According to the Wall Street Journal, Donald Trump ’s election in November triggered a wave of anxiety after he characterized Japan as a trade adversary which unfairly benefits from U.S. military protection.

The WSJ notes that the US is bound by a bilateral treaty to defend Japan from attack and is also Japan’s second-largest trading partner after China.

The chairman of the Japan Society and former British Ambassador to Japan Sir David Warren said that the Japanese would be deeply worried if the US weakens its commitment.

He stressed that East Asia is a volatile part of the world because of the threat posed by North Korea and he noted the strained diplomatic relationship between Japan and China.

Not surprisingly, the Chinese reaction to Mr Abe’s Pearl Harbor visit was very cool. The Foreign Ministry spokeswoman Hua Chunying said: “To completely make a clean break by simply visiting Pearl Harbor is just wishful thinking. Don’t forget that China is the main battlefield of World War II.”

The Japan Times praised Mr Abe’s Pearl Harbor visit but said there is  unfinished business for Japan with its former wartime enemies in Asia, in particular China and South Korea.

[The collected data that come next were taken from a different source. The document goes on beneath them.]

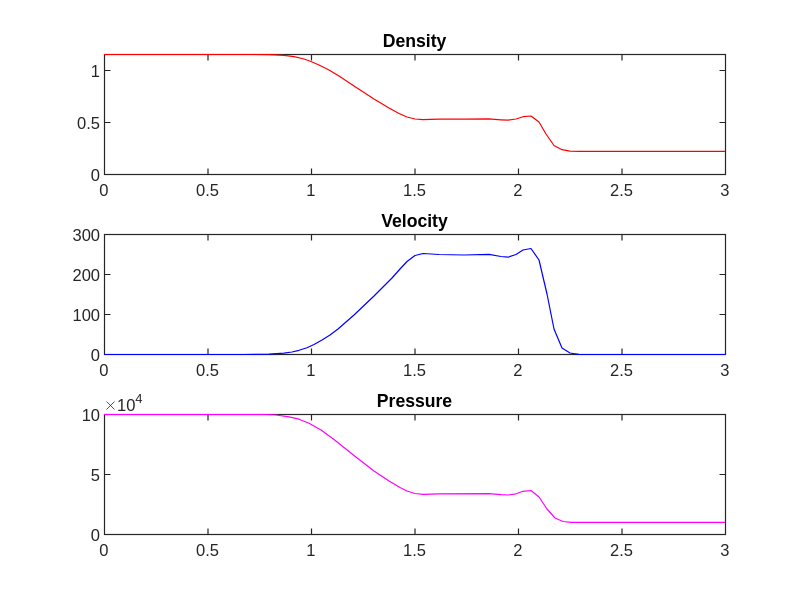
<!DOCTYPE html>
<html lang="en">
<head>
<meta charset="utf-8">
<title>Density, velocity and pressure</title>
<style>
:root {
  --paper: #ffffff;
  --axis: #262626;
  --title: #000000;
  --density: #ff0000;
  --velocity: #0000ff;
  --pressure: #ff00ff;
}
* { box-sizing: border-box; margin: 0; padding: 0; }
body { background: var(--paper); overflow: hidden; }
.charts {
  width: 800px;
  height: 600px;
  padding-top: 27px;
  overflow: hidden;
  background: var(--paper);
  color: var(--axis);
  font: 16.5px/1 "Liberation Sans", Arial, sans-serif;
}
.panel {
  position: relative;
  display: grid;
  grid-template-columns: 104px 621px;
  grid-template-rows: 27px 120px 33px;
}
.panel h2 {
  grid-area: 1 / 2;
  font-size: 17.6px;
  line-height: 28px;
  text-align: center;
  color: var(--title);
}
.y-axis {
  grid-area: 2 / 1;
  align-self: end;
  display: grid;
  grid-auto-rows: var(--step);
  align-items: center;
  justify-items: end;
  padding-right: 4px;
  margin-bottom: calc(var(--step) / -2 - 1px);
  list-style: none;
}
.x-axis {
  grid-area: 3 / 2;
  display: grid;
  grid-template-columns: repeat(7, 103.5px);
  margin-left: -51.8px;
  line-height: 33px;
  text-align: center;
  list-style: none;
}
.plot {
  grid-area: 2 / 2;
  width: 621px;
  height: 120px;
  overflow: visible;
  fill: none;
  stroke-width: 1.2;
}
.frame { stroke: var(--axis); }
.curve { stroke-linejoin: round; }
.density .curve { stroke: var(--density); }
.velocity .curve { stroke: var(--velocity); }
.pressure .curve { stroke: var(--pressure); }
.density { --step: 51.7px; }
.velocity { --step: 40px; }
.pressure { --step: 60px; }
.exponent {
  position: absolute;
  left: 105px;
  top: 10px;
  display: flex;
  line-height: 16px;
}
.exponent svg { width: 12px; height: 16px; stroke: var(--axis); stroke-width: 0.8; }
.exponent sup { font-size: 13px; line-height: 1; margin-top: -5px; }
</style>
</head>
<body>
<main class="charts">
  <figure class="panel density">
    <h2>Density</h2>
    <ul class="y-axis"><li>1</li><li>0.5</li><li>0</li></ul>
    <svg class="plot" viewBox="0 0 621 120" role="img" aria-label="Density curve">
      <defs>
        <g id="frame">
          <rect x="0.5" y="0.5" width="621" height="120"/>
          <path id="x-ticks" d="M104 0.5v6M207.5 0.5v6M311 0.5v6M414.5 0.5v6M518 0.5v6M104 120.5v-6M207.5 120.5v-6M311 120.5v-6M414.5 120.5v-6M518 120.5v-6"/>
        </g>
        <path id="y-tick" d="M0.5 0.5h6M621.5 0.5h-6"/>
      </defs>
      <g class="frame">
        <use href="#frame"/>
        <use href="#y-tick" y="16"/>
        <use href="#y-tick" y="68"/>
      </g>
      <polyline class="curve" points="0,0.5 150,0.5 165,0.7 180,1.3 190,2.6 200,5 207,7.5 215,11 225,16 235,22 250,32 270,45 285,54 295,59.5 303,63 311,65 319,65.7 335,65.2 360,65.2 385,64.9 397,65.8 404,66.2 412,65 419,62.7 427,62 435,68 442,80 450,91.5 458,95.7 466,97.2 475,97.4 621,97.4"/>
    </svg>
    <ul class="x-axis"><li>0</li><li>0.5</li><li>1</li><li>1.5</li><li>2</li><li>2.5</li><li>3</li></ul>
  </figure>

  <figure class="panel velocity">
    <h2>Velocity</h2>
    <ul class="y-axis"><li>300</li><li>200</li><li>100</li><li>0</li></ul>
    <svg class="plot" viewBox="0 0 621 120" role="img" aria-label="Velocity curve">
      <g class="frame">
        <use href="#frame"/>
        <use href="#y-tick" y="40"/>
        <use href="#y-tick" y="80"/>
      </g>
      <polyline class="curve" points="0,120.5 140,120.5 165,120.2 180,119.2 188,118 195,116.3 203,113.7 210,110.5 218,106 226,101 234,95 250,81 270,62 288,44 296,35 303,27.5 311,21.5 319,19.5 335,20.5 360,21 385,20.4 397,22.5 404,23.2 412,20.5 419,16 427,14.5 435,26 443,60 450,95 458,114 466,119 475,120.4 621,120.5"/>
    </svg>
    <ul class="x-axis"><li>0</li><li>0.5</li><li>1</li><li>1.5</li><li>2</li><li>2.5</li><li>3</li></ul>
  </figure>

  <figure class="panel pressure">
    <h2>Pressure</h2>
    <p class="exponent"><svg viewBox="0 0 12 16" role="img" aria-label="times"><path d="M1.5 4.5l8 8M9.5 4.5l-8 8"/></svg>10<sup>4</sup></p>
    <ul class="y-axis"><li>10</li><li>5</li><li>0</li></ul>
    <svg class="plot" viewBox="0 0 621 120" role="img" aria-label="Pressure curve">
      <g class="frame">
        <use href="#frame"/>
        <use href="#y-tick" y="60"/>
      </g>
      <polyline class="curve" points="0,0.5 160,0.5 172,1 185,2.8 195,5.2 205,9.2 217,16 230,25.5 250,41.5 270,57 285,67 296,73.5 303,77 311,79.5 319,80.3 335,79.8 385,79.6 397,80.6 404,81 412,79.8 419,77.3 427,76.5 435,83 443,95 451,104 459,107.5 467,108.4 621,108.4"/>
    </svg>
    <ul class="x-axis"><li>0</li><li>0.5</li><li>1</li><li>1.5</li><li>2</li><li>2.5</li><li>3</li></ul>
  </figure>
</main>
</body>
</html>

It also stressed that reconciliation must be part of a mutual process and cannot be achieved by one side acting alone.